[Rendered images with source text]
++++++++++++++++++++
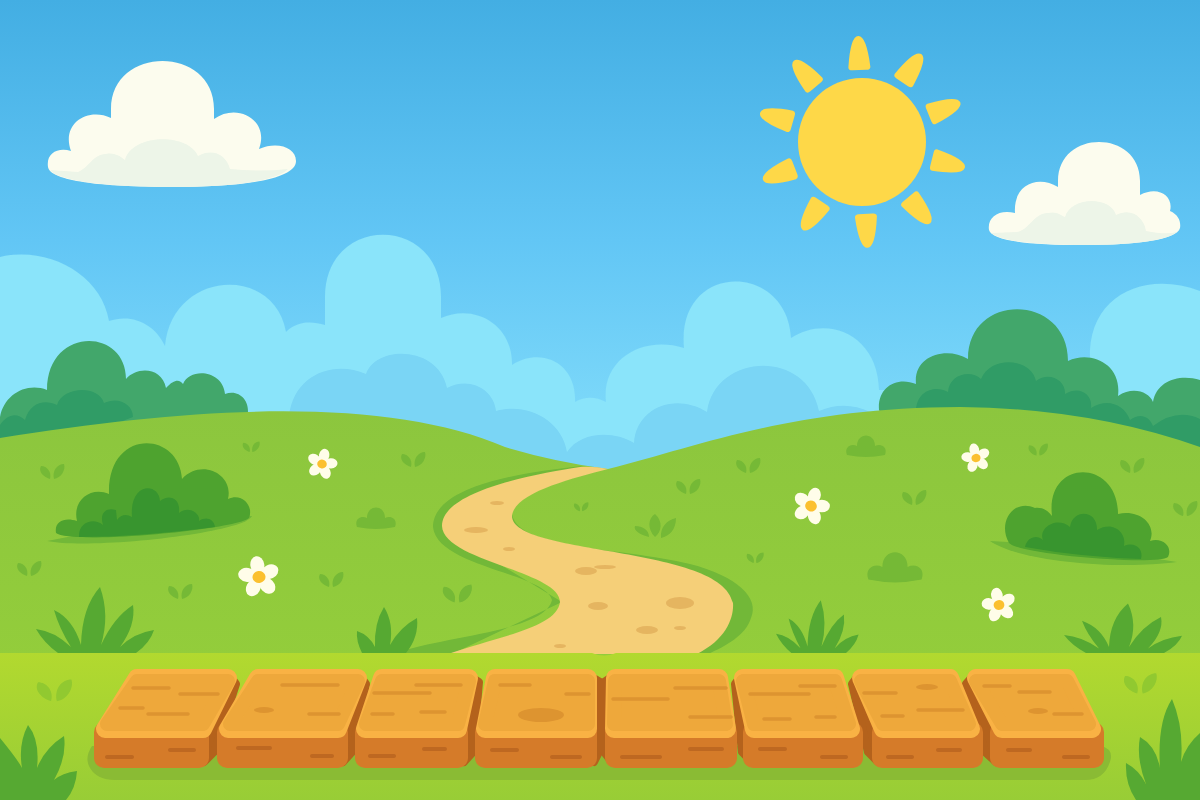
<!DOCTYPE html>
<html lang="en">
<head>
<meta charset="utf-8">
<title>Sunny meadow game background</title>
<style>
:root{
  --cloud:#fcfcee; --cloud-shade:#edf5e8;
  --mist:#8ae4fa; --mist-deep:#7ad5f5;
  --sun:#fed848;
  --tree:#42a76b; --tree-deep:#309c66;
  --bush:#4ea32f; --bush-deep:#38952f;
  --hill-shade:#72b838; --tuft:#75b936; --blade:#56a932;
  --sand:#f5cf78; --pebble:#e5b560;
  --petal:#fffde9; --pollen:#fbc02f;
  --rim:#f9b244; --wood:#eea83b; --grain:#dd9430;
  --front:#d57b29; --front-grain:#be6821; --side:#b4621c;
}
html,body{margin:0;height:100%;overflow:hidden}
svg{display:block;width:1200px;height:800px}
.cloud{fill:var(--cloud)} .cloud-shade{fill:var(--cloud-shade)}
.mist{fill:var(--mist)} .mist-deep{fill:var(--mist-deep)}
.sun{fill:var(--sun)}
.tree{fill:var(--tree)} .tree-deep{fill:var(--tree-deep)}
.bush{fill:var(--bush)} .bush-deep{fill:var(--bush-deep)}
.hill-shade{fill:var(--hill-shade)} .tuft{fill:var(--tuft)} .blade{fill:var(--blade)}
.sand{fill:var(--sand)} .pebble{fill:var(--pebble)}
.petal{fill:var(--petal)} .pollen{fill:var(--pollen)}
.rim,.wood,.side{stroke-linejoin:round}
.rim{fill:var(--rim);stroke:var(--rim);stroke-width:18}
.wood{fill:var(--wood);stroke:var(--wood);stroke-width:14}
.side{fill:var(--side);stroke:var(--side);stroke-width:8}
.front{fill:var(--front)}
.grain{fill:none;stroke:var(--grain);stroke-width:3.5;stroke-linecap:round}
.front-grain{fill:none;stroke:var(--front-grain);stroke-width:4;stroke-linecap:round}
.knot{fill:var(--grain)}
</style>
</head>
<body>
<svg viewBox="0 0 1200 800" role="img" aria-label="Sunny meadow with a winding path and a row of eight wooden tiles">
<defs>
  <linearGradient id="sky" x1="0" y1="0" x2="0" y2="1">
    <stop offset="0" stop-color="#43aee3"/><stop offset=".5" stop-color="#62c6f5"/><stop offset="1" stop-color="#86dffb"/>
  </linearGradient>
  <linearGradient id="hill" x1="0" y1="0" x2="0" y2="1">
    <stop offset="0" stop-color="#8cc63e"/><stop offset="1" stop-color="#93cd3b"/>
  </linearGradient>
  <linearGradient id="lawn" x1="0" y1="0" x2="0" y2="1">
    <stop offset="0" stop-color="#b2d92f"/><stop offset="1" stop-color="#98cd36"/>
  </linearGradient>
  <path id="ray" d="M-11-75Q-8-106 0-106T11-75Q11-72 7-72H-7Q-11-72-11-75Z"/>
  <g id="flower">
    <g class="petal">
      <ellipse id="petal" cy="-12" rx="7" ry="9"/>
      <use href="#petal" transform="rotate(72)"/><use href="#petal" transform="rotate(144)"/>
      <use href="#petal" transform="rotate(216)"/><use href="#petal" transform="rotate(288)"/>
    </g>
    <ellipse class="pollen" rx="6.5" ry="6"/>
  </g>
  <path id="sprout" d="M-2 7C-9 5-14-1-11-6C-5-6 0 0-2 7ZM2 7C0-1 5-8 12-8C14-2 9 6 2 7Z"/>
  <path id="shrub" d="M-19 9C-22 1-15-3-9 0C-9-14 9-14 9 0C15-3 22 1 19 9Q0 13-19 9Z"/>
  <path id="grass" d="M-38 0Q-52-10-60-24Q-42-22-25-6Q-37-25-42-43Q-23-34-15-8Q-14-46 4-66Q14-38 5-8Q18-36 37-48Q40-28 24-6Q38-20 58-23Q54-10 40 0Z"/>
  <path id="grass-small" d="M-24 0Q-30-12-29-22Q-17-18-11-6Q-12-30-2-46Q8-30 4-8Q14-26 31-35Q33-16 20 0Z"/>
</defs>

<rect id="sky-area" width="1200" height="480" fill="url(#sky)"/>

<g id="distant-clouds">
  <path class="mist" d="M0 257C48 246 101 274 109 321C132 313 155 324 165 346C172 270 274 264 286 332C297 321 311 321 325 325V297C325 214 441 214 441 297V318C475 303 513 325 512 365C542 346 577 364 575 402C586 396 596 397 606 402C601 360 642 335 684 348C676 261 787 261 791 338C828 314 878 335 879 390H920V480H0Z"/>
  <path class="mist" d="M1090 360C1087 295 1145 270 1200 291V420H1090Z"/>
  <path class="mist-deep" d="M289 416C294 374 334 360 366 374C376 345 438 345 447 388C470 376 494 390 496 411C527 402 562 420 567 452C580 432 613 430 634 443C636 408 675 392 707 412C714 354 806 347 819 411Q845 400 870 412L700 480H440Z"/>
</g>

<g id="sun" class="sun" transform="translate(862 142)">
  <circle r="64"/>
  <g transform="rotate(-2)">
    <use href="#ray"/><use href="#ray" transform="rotate(36)"/><use href="#ray" transform="rotate(70)"/><use href="#ray" transform="rotate(106)"/><use href="#ray" transform="rotate(142)"/>
    <use href="#ray" transform="rotate(179)"/><use href="#ray" transform="rotate(216)"/><use href="#ray" transform="rotate(251)"/><use href="#ray" transform="rotate(288)"/><use href="#ray" transform="rotate(322)"/>
  </g>
</g>

<g id="cloud-left">
  <path class="cloud" d="M48 167C46 153 58 147 71 151C61 124 87 107 111 118V109C111 45 214 45 214 109V119C237 102 270 120 259 149C278 141 296 148 296 161C296 180 240 187 171 187C103 187 50 181 48 167Z"/>
  <path class="cloud-shade" d="M78 172C90 167 92 155 106 154C115 152 121 157 125 160C131 134 188 132 198 156C212 148 226 154 230 169Q260 172 288 169C276 182 225 187 171 187C110 187 58 181 50 170Z"/>
</g>
<g id="cloud-right">
  <path class="cloud" d="M989 230C987 217 999 209 1015 213C1013 184 1038 175 1058 187V181C1058 129 1140 129 1140 181V195C1158 185 1174 196 1170 211C1179 215 1181 222 1180 228C1177 240 1135 245 1085 245C1030 245 992 241 989 230Z"/>
  <path class="cloud-shade" d="M1017 232C1029 230 1034 213 1048 213C1056 211 1061 215 1065 217C1071 196 1111 196 1116 215C1132 207 1144 218 1146 231Q1166 235 1177 232C1164 242 1124 245 1085 245C1040 245 1003 242 991 233Z"/>
</g>

<g id="tree-line">
  <path class="tree" d="M0 417C4 395 26 382 47 390C47 326 126 327 126 379C137 366 162 367 166 388C175 378 180 380 183 384C190 367 223 370 225 394C238 389 249 399 248 413L150 440H0Z"/>
  <path class="tree-deep" d="M0 425C7 414 17 412 25 420C30 402 45 399 57 405C62 387 98 384 104 403C118 396 133 404 133 417L60 445H0Z"/>
  <path class="tree" d="M879 410C877 387 897 376 916 384C913 356 946 346 968 359C968 292 1068 293 1068 361C1091 350 1122 364 1118 396C1133 386 1149 392 1153 402C1157 380 1180 374 1200 380V450H900Z"/>
  <path class="tree-deep" d="M916 410C917 390 936 385 948 392C949 374 971 369 981 379C991 355 1031 358 1036 381C1049 371 1066 380 1065 394C1080 385 1093 395 1091 408C1107 398 1124 404 1130 420C1139 413 1149 415 1153 426Q1177 408 1200 419V455H930Z"/>
</g>

<g id="hills">
  <path fill="url(#hill)" d="M0 438C210 404 390 398 505 447Q555 462 608 469C700 446 790 408 960 407Q1090 408 1200 447V660H0Z"/>
  <path class="hill-shade" d="M583 466C500 474 433 491 433 527C437 567 545 573 552 600C545 632 440 636 394 654H452L562 602L460 540V505Z"/>
  <path class="hill-shade" d="M512 514C518 550 620 547 690 564C737 576 760 598 751 618C746 635 726 646 708 654H650L700 580L512 530Z"/>
</g>

<g id="path">
  <path class="sand" d="M580 467C528 475 442 492 442 526C443 561 560 571 560 602C557 628 496 637 448 654H697C727 639 734 617 733 603C722 545 512 556 512 516C514 493 570 479 608 469Q594 466 580 467Z"/>
  <g class="pebble">
    <ellipse cx="497" cy="503" rx="7" ry="2"/><ellipse cx="476" cy="530" rx="12" ry="3"/><ellipse cx="509" cy="549" rx="6" ry="2"/>
    <ellipse cx="586" cy="571" rx="11" ry="4"/><ellipse cx="605" cy="567" rx="11" ry="2"/><ellipse cx="598" cy="606" rx="10" ry="4"/>
    <ellipse cx="680" cy="603" rx="14" ry="6"/><ellipse cx="647" cy="630" rx="11" ry="4"/><ellipse cx="680" cy="628" rx="6" ry="2"/><ellipse cx="560" cy="646" rx="6" ry="2"/>
  </g>
</g>

<g id="bushes">
  <path class="hill-shade" d="M47 541Q150 520 252 516C245 533 90 550 47 541Z"/>
  <path class="bush" d="M56 533C54 521 65 517 77 521C72 500 91 486 109 494C107 428 179 430 182 479C201 458 234 474 228 499C242 492 254 506 249 518C236 530 70 545 56 533Z"/>
  <path class="bush-deep" d="M79 537C78 522 94 517 103 525C99 512 107 507 116 510L117 520C121 514 127 514 132 517C129 482 159 482 160 501C168 494 181 497 179 513C188 505 201 513 199 521C206 516 214 519 215 527Q140 537 79 537Z"/>
  <path class="hill-shade" d="M990 541Q1080 545 1177 562C1120 570 1020 562 990 541Z"/>
  <path class="bush" d="M1009 543C997 522 1014 498 1035 508C1044 507 1049 512 1052 516C1045 458 1118 458 1118 514C1140 509 1157 525 1150 541C1163 537 1173 547 1168 557C1158 566 1020 555 1009 543Z"/>
  <path class="bush-deep" d="M1025 547C1027 537 1037 534 1043 540C1038 527 1058 516 1070 527C1073 508 1098 510 1097 530C1113 520 1127 533 1124 546C1135 541 1144 549 1141 559Q1080 557 1025 547Z"/>
</g>

<g id="meadow-tufts" class="tuft">
  <use href="#shrub" x="376" y="518"/><use href="#shrub" x="866" y="445" transform="translate(0 1)"/>
  <use href="#shrub" transform="translate(895 567) scale(1.4)"/>
  <use href="#sprout" x="52" y="472"/><use href="#sprout" x="29" y="569"/><use href="#sprout" x="180" y="592"/><use href="#sprout" x="331" y="580"/>
  <use href="#sprout" transform="translate(251 447) scale(.7)"/><use href="#sprout" x="413" y="460"/><use href="#sprout" transform="translate(457 594) scale(1.2)"/>
  <use href="#sprout" x="748" y="466"/><use href="#sprout" x="688" y="487"/><use href="#sprout" transform="translate(581 507) scale(.6)"/>
  <use href="#sprout" x="914" y="498"/><use href="#sprout" transform="translate(755 558) scale(.7)"/><use href="#sprout" transform="translate(1038 450) scale(.8)"/>
  <use href="#sprout" x="1132" y="466"/><use href="#sprout" x="1185" y="509"/>
  <path d="M649 537C640 535 633 530 635 526C643 526 649 530 649 537ZM655 537C647 529 648 518 655 514C663 521 662 532 655 537ZM661 538C660 527 667 520 676 518C676 529 670 536 661 538Z"/>
</g>

<g id="flowers">
  <use href="#flower" transform="translate(322 464) rotate(14) scale(.74)"/>
  <use href="#flower" transform="translate(259 577) rotate(-8)"/>
  <use href="#flower" transform="translate(811 506) rotate(18) scale(.9)"/>
  <use href="#flower" transform="translate(976 458) rotate(-12) scale(.7)"/>
  <use href="#flower" transform="translate(999 605) rotate(-12) scale(.83)"/>
</g>

<g id="border-grass" class="blade">
  <use href="#grass" x="96" y="653"/>
  <use href="#grass-small" x="386" y="653"/>
  <use href="#grass" transform="translate(818 653) scale(.7 .8)"/>
  <use href="#grass" transform="translate(1124 653) scale(1 .75)"/>
</g>

<g id="lawn-area">
  <path fill="url(#lawn)" d="M0 653H592Q604 658 616 653H1200V800H0Z"/>
  <g fill="#91c930">
    <use href="#sprout" transform="translate(54 691) scale(1.45)"/><use href="#sprout" transform="translate(1140 684) scale(1.35)"/>
  </g>
  <g class="blade">
    <path d="M0 738Q18 760 22 768Q18 744 28 725Q40 740 37 768Q45 748 64 736Q67 757 54 780Q62 773 77 771Q76 788 66 800H0Z"/>
    <path d="M1136 800Q1125 784 1126 763Q1139 770 1146 784Q1136 758 1140 737Q1156 746 1160 768Q1157 722 1172 699Q1184 727 1181 762Q1186 745 1200 733V800Z"/>
  </g>
</g>

<g id="wooden-tiles">
  <path fill="#8abb34" d="M92 746Q84 758 90 768Q97 780 115 780H1085Q1106 780 1111 758Q1112 748 1100 746Z"/>

  <g id="tile-sides" class="side">
    <path d="M230 676L236 684L214 752L204 762V738Z"/><path d="M360 676L366 684L352 752L343 762V738Z"/>
    <path d="M470 676L479 682L473 752L464 762V738Z"/><path d="M590 676L600 682L599 752L594 762V738Z"/>
    <path d="M613 676L604 682V752L612 762V738Z"/><path d="M741 676L735 684L742 752L752 762V738Z"/>
    <path d="M858 676L852 684L868 752L878 762V738Z"/><path d="M973 676L966 684L985 752L996 762V738Z"/>
  </g>

  <g id="tile-fronts" class="front">
    <rect x="94" y="722" width="115" height="46" rx="10"/><rect x="217" y="722" width="131" height="46" rx="10"/>
    <rect x="355" y="722" width="113" height="46" rx="10"/><rect x="475" y="722" width="122" height="46" rx="10"/>
    <rect x="605" y="722" width="132" height="46" rx="10"/><rect x="743" y="722" width="120" height="46" rx="10"/>
    <rect x="872" y="722" width="111" height="46" rx="10"/><rect x="990" y="722" width="114" height="46" rx="10"/>
  </g>

  <g id="tile-rims" class="rim">
    <path d="M137 678H228L203 729H105Z"/><path d="M258 678H358L338 729H228Z"/>
    <path d="M382 678H469L458 729H365Z"/><path d="M495 678H588V729H485Z"/>
    <path d="M615 678H719L727 729H614Z"/><path d="M743 678H835L851 729H754Z"/>
    <path d="M861 678H950L971 729H883Z"/><path d="M976 678H1067L1092 729H1002Z"/>
  </g>

  <g id="tile-tops" class="wood">
    <path d="M137 681H228L203 724H107Z"/><path d="M258 681H358L338 724H230Z"/>
    <path d="M382 681H469L458 724H366Z"/><path d="M495 681H588V724H485Z"/>
    <path d="M615 681H719L726 724H614Z"/><path d="M743 681H835L849 724H754Z"/>
    <path d="M861 681H950L969 724H883Z"/><path d="M976 681H1067L1089 724H1002Z"/>
  </g>

  <path class="grain" d="M133 688H169M180 694H218M120 708H143M148 714H188M282 685H338M309 714H339M374 693H430M416 685H461M372 714H393M421 712H445M500 685H530M566 694H589M613 699H668M675 688H726M690 717H731M750 694H809M800 686H835M764 719H790M816 717H835M864 693H896M918 710H963M882 716H903M984 686H1010M1019 692H1050M1054 714H1082"/>
  <g class="knot">
    <ellipse cx="541" cy="715" rx="23" ry="7"/><ellipse cx="264" cy="710" rx="10" ry="3"/><ellipse cx="1038" cy="711" rx="10" ry="3"/><ellipse cx="927" cy="687" rx="11" ry="3"/>
  </g>
  <path class="front-grain" d="M107 757H132M170 750H194M238 748H270M312 756H332M370 756H394M424 749H445M492 750H517M552 757H580M622 757H660M690 749H722M760 749H785M822 757H846M888 757H912M938 750H960M1008 750H1030M1064 757H1088"/>
</g>
</svg>
</body>
</html>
++++++++++++++++++++
▸ **EXERCISE**:
From the entries above, tally the lines that contain the string "blade". Report the total and nothing more.

▸ **EXERCISE SOLUTION**:
4